_WHAT THE EXERCISE ASKS_.
How many lines in the data below include the word "padding"? Respond with the number, nothing more.

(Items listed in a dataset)
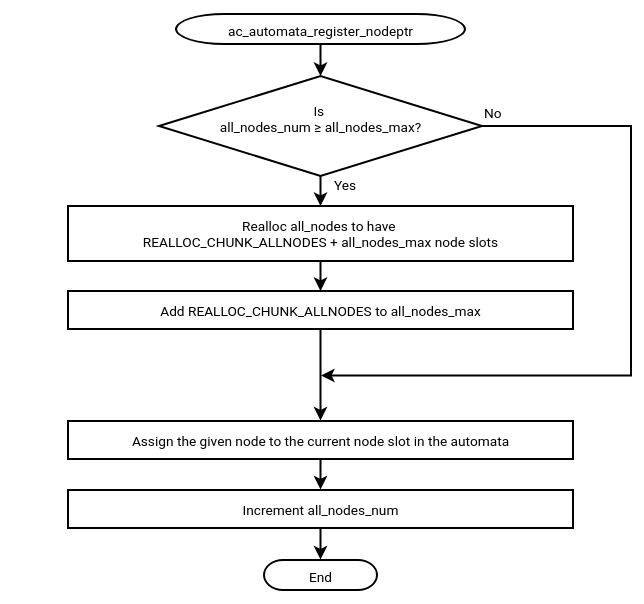
<!DOCTYPE html>
<html lang="en">
<head>
<meta charset="utf-8">
<title>Node registration flowchart</title>
<style>
:root { --ink: #000; --paper: #fff; }
* { box-sizing: border-box; }
html, body { margin: 0; background: var(--paper); }
.flowchart {
  position: relative;
  width: 644px;
  height: 604px;
  overflow: hidden;
  background: var(--paper);
  color: var(--ink);
  font: 13.7px/16px Roboto, "Noto Sans", sans-serif;
}
.connectors { position: absolute; inset: 0; display: block; }
.line { fill: none; stroke: var(--ink); stroke-width: 2; }
.node {
  position: absolute;
  left: 67px;
  width: 507px;
  height: 40px;
  padding-top: 2px;
  display: flex;
  align-items: center;
  justify-content: center;
  text-align: center;
  white-space: nowrap;
  border: 2px solid var(--ink);
}
.start { left: 175px; top: 13px; width: 291px; height: 32px; padding-top: 4px; border-radius: 49px / 16px; }
.decision { left: 158px; top: 75px; width: 325px; height: 102px; padding-bottom: 16px; border: 0; }
.realloc { top: 205px; height: 57px; padding-top: 1px; }
.grow { top: 290px; }
.assign { top: 420px; }
.increment { top: 489px; }
.end { left: 263px; top: 559px; width: 115px; height: 32px; padding-top: 3px; border-radius: 20px / 16px; }
.branch { position: absolute; }
.yes { left: 334px; top: 177px; }
.no { left: 484px; top: 105px; }
</style>
</head>
<body>
<main class="flowchart">
  <svg class="connectors" width="644" height="604" viewBox="0 0 644 604" aria-hidden="true">
    <defs>
      <path id="arrowhead" d="M0 0L-7 -14L0 -10.5L7 -14Z"/>
    </defs>
    <polygon class="line" points="159,126 320.5,76 482,126 320.5,176"/>
    <path class="line" d="M320.5 44V68M320.5 176V198M320.5 261V283M320.5 330V412M320.5 459V481M320.5 528V551"/>
    <path class="line" d="M482 126H631V375.5H329"/>
    <use href="#arrowhead" x="320.5" y="76"/>
    <use href="#arrowhead" x="320.5" y="206"/>
    <use href="#arrowhead" x="320.5" y="291"/>
    <use href="#arrowhead" x="320.5" y="420.5"/>
    <use href="#arrowhead" x="320.5" y="489.5"/>
    <use href="#arrowhead" x="320.5" y="559.5"/>
    <use href="#arrowhead" transform="translate(321 375.5) rotate(90)"/>
  </svg>
  <div class="node start">ac_automata_register_nodeptr</div>
  <div class="node decision"><span>Is&nbsp;<br>all_nodes_num ≥ all_nodes_max?</span></div>
  <span class="branch yes">Yes</span>
  <span class="branch no">No</span>
  <div class="node realloc"><span>Realloc all_nodes to have&nbsp;<br>REALLOC_CHUNK_ALLNODES + all_nodes_max node slots</span></div>
  <div class="node grow">Add REALLOC_CHUNK_ALLNODES to all_nodes_max</div>
  <div class="node assign">Assign the given node to the current node slot in the automata</div>
  <div class="node increment">Increment all_nodes_num</div>
  <div class="node end">End</div>
</main>
</body>
</html>
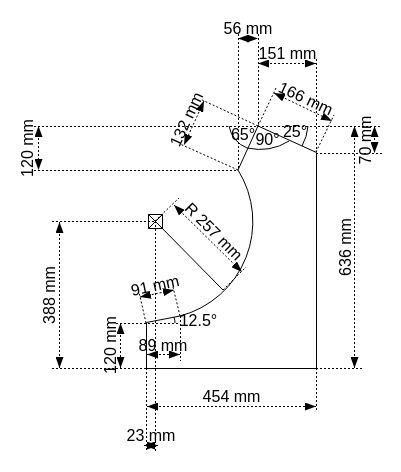
<!DOCTYPE html>
<html lang="en">
<head>
<meta charset="utf-8">
<title>Dimensioned profile</title>
<style>
:root { --paper: #fff; --ink: #000; }
html, body { margin: 0; background: var(--paper); }
body { width: 401px; height: 472px; overflow: hidden; }
.drawing { display: block; }
.drawing text { font: 16px "Liberation Sans", Arial, sans-serif; fill: var(--ink); text-anchor: middle; }
.outline, .extensions, .dimensions { fill: none; stroke: var(--ink); stroke-width: 1; }
.extensions, .dimensions { stroke-dasharray: 2 2; }
.dimensions path { marker-start: url(#arrow); marker-end: url(#arrow); }
.arrowhead { fill: var(--ink); }
</style>
</head>
<body>
<svg class="drawing" width="401" height="472" viewBox="0 0 401 472" role="img" aria-label="Technical drawing of a profile with dimensions in millimetres">
  <defs>
    <marker id="arrow" markerUnits="userSpaceOnUse" markerWidth="11" markerHeight="8" refX="11" refY="4" orient="auto-start-reverse">
      <path class="arrowhead" d="M0 0L11 4L0 8Z"/>
    </marker>
  </defs>

  <g class="extensions">
    <path d="M238.5 34V170M258.5 34V126M316.5 59V152"/>
    <path d="M34 126.5H382M34 170.5H238M316 153.5H382"/>
    <path d="M258 126L276 88M316 152L334 115"/>
    <path d="M258 126L200 99M238 170L180 144"/>
    <path d="M52 221.5H155M52 368.5H146M316 368.5H362"/>
    <path d="M155 221L179 198M223 290L246 267"/>
    <path d="M146 323L139 292M180 316L173 287"/>
    <path d="M116 323.5H180M180.5 316V361"/>
    <path d="M146.5 368V451M155.5 221V451M316.5 368V412"/>
  </g>

  <g class="outline">
    <path d="M146.5 368.5V322.5L180 316A97.5 97.5 0 0 0 238 170L258 126L316.5 152.5V368.5Z"/>
    <path class="radius" d="M155 221L223 290"/>
    <path class="centre-mark" d="M148.5 214.5H162.5V228.5H148.5ZL162.5 228.5M162.5 214.5L148.5 228.5"/>
    <path class="angle-arcs" d="M229 126A29 29 0 0 0 247 148Q270 153 289 141M308 126A50 50 0 0 1 302 146M174 317Q175 320 175 323"/>
  </g>

  <g class="dimensions">
    <path d="M238 38.5H258"/>
    <path d="M258 63.5H316"/>
    <path d="M274 93L332 121"/>
    <path d="M204 101L184 145"/>
    <path d="M38.5 126V170"/>
    <path d="M374.5 126V153"/>
    <path d="M354.5 126V368"/>
    <path d="M59.5 222V368"/>
    <path d="M174 205L242 272"/>
    <path d="M140 297L174 290"/>
    <path d="M120.5 323V368"/>
    <path d="M147 354.5H180"/>
    <path d="M147 406.5H316"/>
    <path d="M144 445.5H158"/>
  </g>

  <g class="labels">
    <text x="248" y="34">56 mm</text>
    <text x="287.5" y="59">151 mm</text>
    <text transform="translate(306 98) rotate(25)" y="6">166 mm</text>
    <text transform="translate(186 119) rotate(-65)" y="6">132 mm</text>
    <text transform="translate(27 148) rotate(-90)" y="6">120 mm</text>
    <text transform="translate(365 140) rotate(-90)" y="6">70 mm</text>
    <text transform="translate(345 247) rotate(-90)" y="6">636 mm</text>
    <text transform="translate(49 295) rotate(-90)" y="6">388 mm</text>
    <text transform="translate(110 345) rotate(-90)" y="6">120 mm</text>
    <text transform="translate(214 231) rotate(45)" y="6">R 257 mm</text>
    <text transform="translate(155 285) rotate(-12)" y="6">91 mm</text>
    <text x="163" y="351">89 mm</text>
    <text x="198.5" y="326">12.5°</text>
    <text x="231.5" y="402">454 mm</text>
    <text x="151" y="441">23 mm</text>
    <text x="243" y="140">65°</text>
    <text x="267.5" y="145">90°</text>
    <text x="295" y="137">25°</text>
  </g>
</svg>
</body>
</html>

_EXERCISE RESPONSE_.
5